* [PROBLEM]
I would like the number of lines in the data that contain the word "diamond". Please give that number alone.

INFORMATION SHOWN START

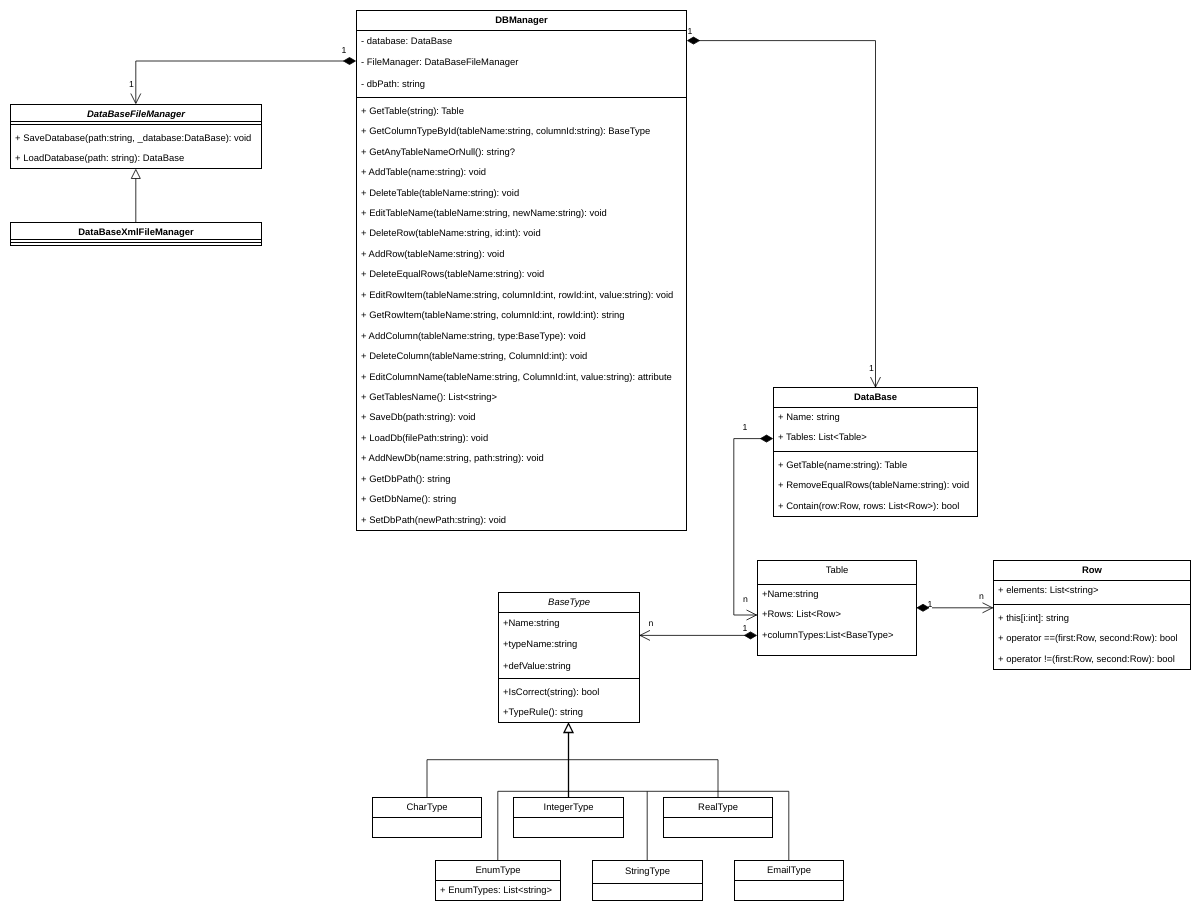
<!DOCTYPE html>
<html lang="en">
<head>
<meta charset="utf-8">
<title>Database class diagram</title>
<style>
:root { --ink: #000; --paper: #fff; }
* { box-sizing: border-box; margin: 0; padding: 0; }
html, body { width: 1200px; height: 913px; overflow: hidden; background: var(--paper); }
.diagram {
  position: relative; width: 1200px; height: 913px; overflow: hidden;
  color: var(--ink); font: 9.45px "Liberation Sans", Arial, sans-serif;
  text-rendering: geometricPrecision;
}
.relations { position: absolute; inset: 0; }
.class {
  position: absolute; left: var(--x); top: var(--y); width: var(--w); height: var(--h);
  display: flex; flex-direction: column;
  border: 1px solid var(--ink); background: var(--paper);
}
.class h2 {
  flex: none; height: var(--head, 20px); border-bottom: 1px solid var(--ink);
  font-size: inherit; font-weight: 700; line-height: 19px; text-align: center; white-space: nowrap;
}
.class ul { flex: none; list-style: none; padding: 0 4px; line-height: 20.45px; white-space: nowrap; }
.class .fields { height: var(--fields, auto); }
.divided .fields { border-bottom: 1px solid var(--ink); }
.class .methods { padding-top: 3.7px; }
.roomy .fields { line-height: 21.3px; }
.plain h2 { font-weight: 400; }
.abstract h2 { font-style: italic; }
</style>
</head>
<body>
<main class="diagram">
  <svg class="relations" width="1200" height="913" viewBox="0 0 1200 913" aria-hidden="true">
    <defs>
      <path id="diamond" d="M0 0L6 -3.5L12 0L6 3.5Z" fill="#000" stroke="#000"/>
      <path id="arrow" d="M-10 -5L0 0L-10 5" fill="none" stroke="#000"/>
      <path id="triangle" d="M0 0L4.5 9H-4.5Z" fill="#fff" stroke="#000"/>
    </defs>
    <g class="lines" fill="none" stroke="#000" stroke-width="0.8">
      <path d="M344 61H135.8V103"/>
      <path d="M135.8 178V222"/>
      <path d="M699 40.6H875.5V387"/>
      <path d="M761 438.6H733.8V615H757"/>
      <path d="M745 635.4H640"/>
      <path d="M932 607.8H993"/>
      <path d="M568.5 732V797" stroke-width="1.3"/>
      <path d="M427 797V759.7H718V797"/>
      <path d="M497.8 860V791.3H788.8V860M647.2 791.3V860"/>
    </g>
    <g class="line-ends" stroke-width="0.8">
      <use href="#diamond" x="343.5" y="61"/>
      <use href="#diamond" x="687.5" y="40.6"/>
      <use href="#diamond" x="760.5" y="438.6"/>
      <use href="#diamond" x="744.5" y="635.4"/>
      <use href="#diamond" x="917" y="607.8"/>
      <use href="#arrow" transform="translate(135.8 103.5) rotate(90)"/>
      <use href="#arrow" transform="translate(875.5 387) rotate(90)"/>
      <use href="#arrow" x="756.5" y="615"/>
      <use href="#arrow" x="992.5" y="607.8"/>
      <use href="#arrow" transform="translate(640 635.4) rotate(180)"/>
      <use href="#triangle" x="135.8" y="169.5"/>
      <use href="#triangle" x="568.5" y="723.5" stroke-width="1.3"/>
    </g>
    <g class="multiplicities" font-size="8.7" text-anchor="middle">
      <text x="344" y="53">1</text>
      <text x="131.5" y="87">1</text>
      <text x="690" y="34">1</text>
      <text x="871.5" y="371">1</text>
      <text x="745" y="430">1</text>
      <text x="745.5" y="602">n</text>
      <text x="651" y="626">n</text>
      <text x="745" y="631">1</text>
      <text x="930" y="607">1</text>
      <text x="981.5" y="599">n</text>
    </g>
  </svg>

  <article class="class divided roomy" style="--x:356px;--y:10px;--w:331px;--h:521px;--fields:67px">
    <h2>DBManager</h2>
    <ul class="fields">
      <li>- database: DataBase</li>
      <li>- FileManager: DataBaseFileManager</li>
      <li>- dbPath: string</li>
    </ul>
    <ul class="methods">
      <li>+ GetTable(string): Table</li>
      <li>+ GetColumnTypeById(tableName:string, columnId:string): BaseType</li>
      <li>+ GetAnyTableNameOrNull(): string?</li>
      <li>+ AddTable(name:string): void</li>
      <li>+ DeleteTable(tableName:string): void</li>
      <li>+ EditTableName(tableName:string, newName:string): void</li>
      <li>+ DeleteRow(tableName:string, id:int): void</li>
      <li>+ AddRow(tableName:string): void</li>
      <li>+ DeleteEqualRows(tableName:string): void</li>
      <li>+ EditRowItem(tableName:string, columnId:int, rowId:int, value:string): void</li>
      <li>+ GetRowItem(tableName:string, columnId:int, rowId:int): string</li>
      <li>+ AddColumn(tableName:string, type:BaseType): void</li>
      <li>+ DeleteColumn(tableName:string, ColumnId:int): void</li>
      <li>+ EditColumnName(tableName:string, ColumnId:int, value:string): attribute</li>
      <li>+ GetTablesName(): List&lt;string&gt;</li>
      <li>+ SaveDb(path:string): void</li>
      <li>+ LoadDb(filePath:string): void</li>
      <li>+ AddNewDb(name:string, path:string): void</li>
      <li>+ GetDbPath(): string</li>
      <li>+ GetDbName(): string</li>
      <li>+ SetDbPath(newPath:string): void</li>
    </ul>
  </article>

  <article class="class divided abstract" style="--x:10px;--y:104px;--w:252px;--h:65px;--head:17px;--fields:3px">
    <h2>DataBaseFileManager</h2>
    <ul class="fields"></ul>
    <ul class="methods">
      <li>+ SaveDatabase(path:string, _database:DataBase): void</li>
      <li>+ LoadDatabase(path: string): DataBase</li>
    </ul>
  </article>

  <article class="class divided" style="--x:10px;--y:222px;--w:252px;--h:24px;--head:17px;--fields:3px">
    <h2>DataBaseXmlFileManager</h2>
    <ul class="fields"></ul>
  </article>

  <article class="class divided" style="--x:773px;--y:387px;--w:205px;--h:130px;--fields:44px">
    <h2>DataBase</h2>
    <ul class="fields">
      <li>+ Name: string</li>
      <li>+ Tables: List&lt;Table&gt;</li>
    </ul>
    <ul class="methods">
      <li>+ GetTable(name:string): Table</li>
      <li>+ RemoveEqualRows(tableName:string): void</li>
      <li>+ Contain(row:Row, rows: List&lt;Row&gt;): bool</li>
    </ul>
  </article>

  <article class="class plain" style="--x:757px;--y:560px;--w:160px;--h:96px;--head:24px">
    <h2>Table</h2>
    <ul class="fields">
      <li>+Name:string</li>
      <li>+Rows: List&lt;Row&gt;</li>
      <li>+columnTypes:List&lt;BaseType&gt;</li>
    </ul>
  </article>

  <article class="class divided" style="--x:993px;--y:560px;--w:198px;--h:110px;--fields:24px">
    <h2>Row</h2>
    <ul class="fields">
      <li>+ elements: List&lt;string&gt;</li>
    </ul>
    <ul class="methods">
      <li>+ this[i:int]: string</li>
      <li>+ operator ==(first:Row, second:Row): bool</li>
      <li>+ operator !=(first:Row, second:Row): bool</li>
    </ul>
  </article>

  <article class="class divided roomy plain abstract" style="--x:498px;--y:592px;--w:142px;--h:131px;--fields:66px">
    <h2>BaseType</h2>
    <ul class="fields">
      <li>+Name:string</li>
      <li>+typeName:string</li>
      <li>+defValue:string</li>
    </ul>
    <ul class="methods">
      <li>+IsCorrect(string): bool</li>
      <li>+TypeRule(): string</li>
    </ul>
  </article>

  <article class="class plain" style="--x:372px;--y:797px;--w:110px;--h:41px"><h2>CharType</h2></article>
  <article class="class plain" style="--x:513px;--y:797px;--w:111px;--h:41px"><h2>IntegerType</h2></article>
  <article class="class plain" style="--x:663px;--y:797px;--w:110px;--h:41px"><h2>RealType</h2></article>
  <article class="class plain" style="--x:435px;--y:860px;--w:126px;--h:41px">
    <h2>EnumType</h2>
    <ul class="fields">
      <li>+ EnumTypes: List&lt;string&gt;</li>
    </ul>
  </article>
  <article class="class plain" style="--x:592px;--y:860px;--w:111px;--h:41px;--head:23px"><h2 style="line-height:22px">StringType</h2></article>
  <article class="class plain" style="--x:734px;--y:860px;--w:110px;--h:41px"><h2>EmailType</h2></article>
</main>
</body>
</html>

INFORMATION SHOWN END

* [ANSWER TO THIS PROBLEM]
6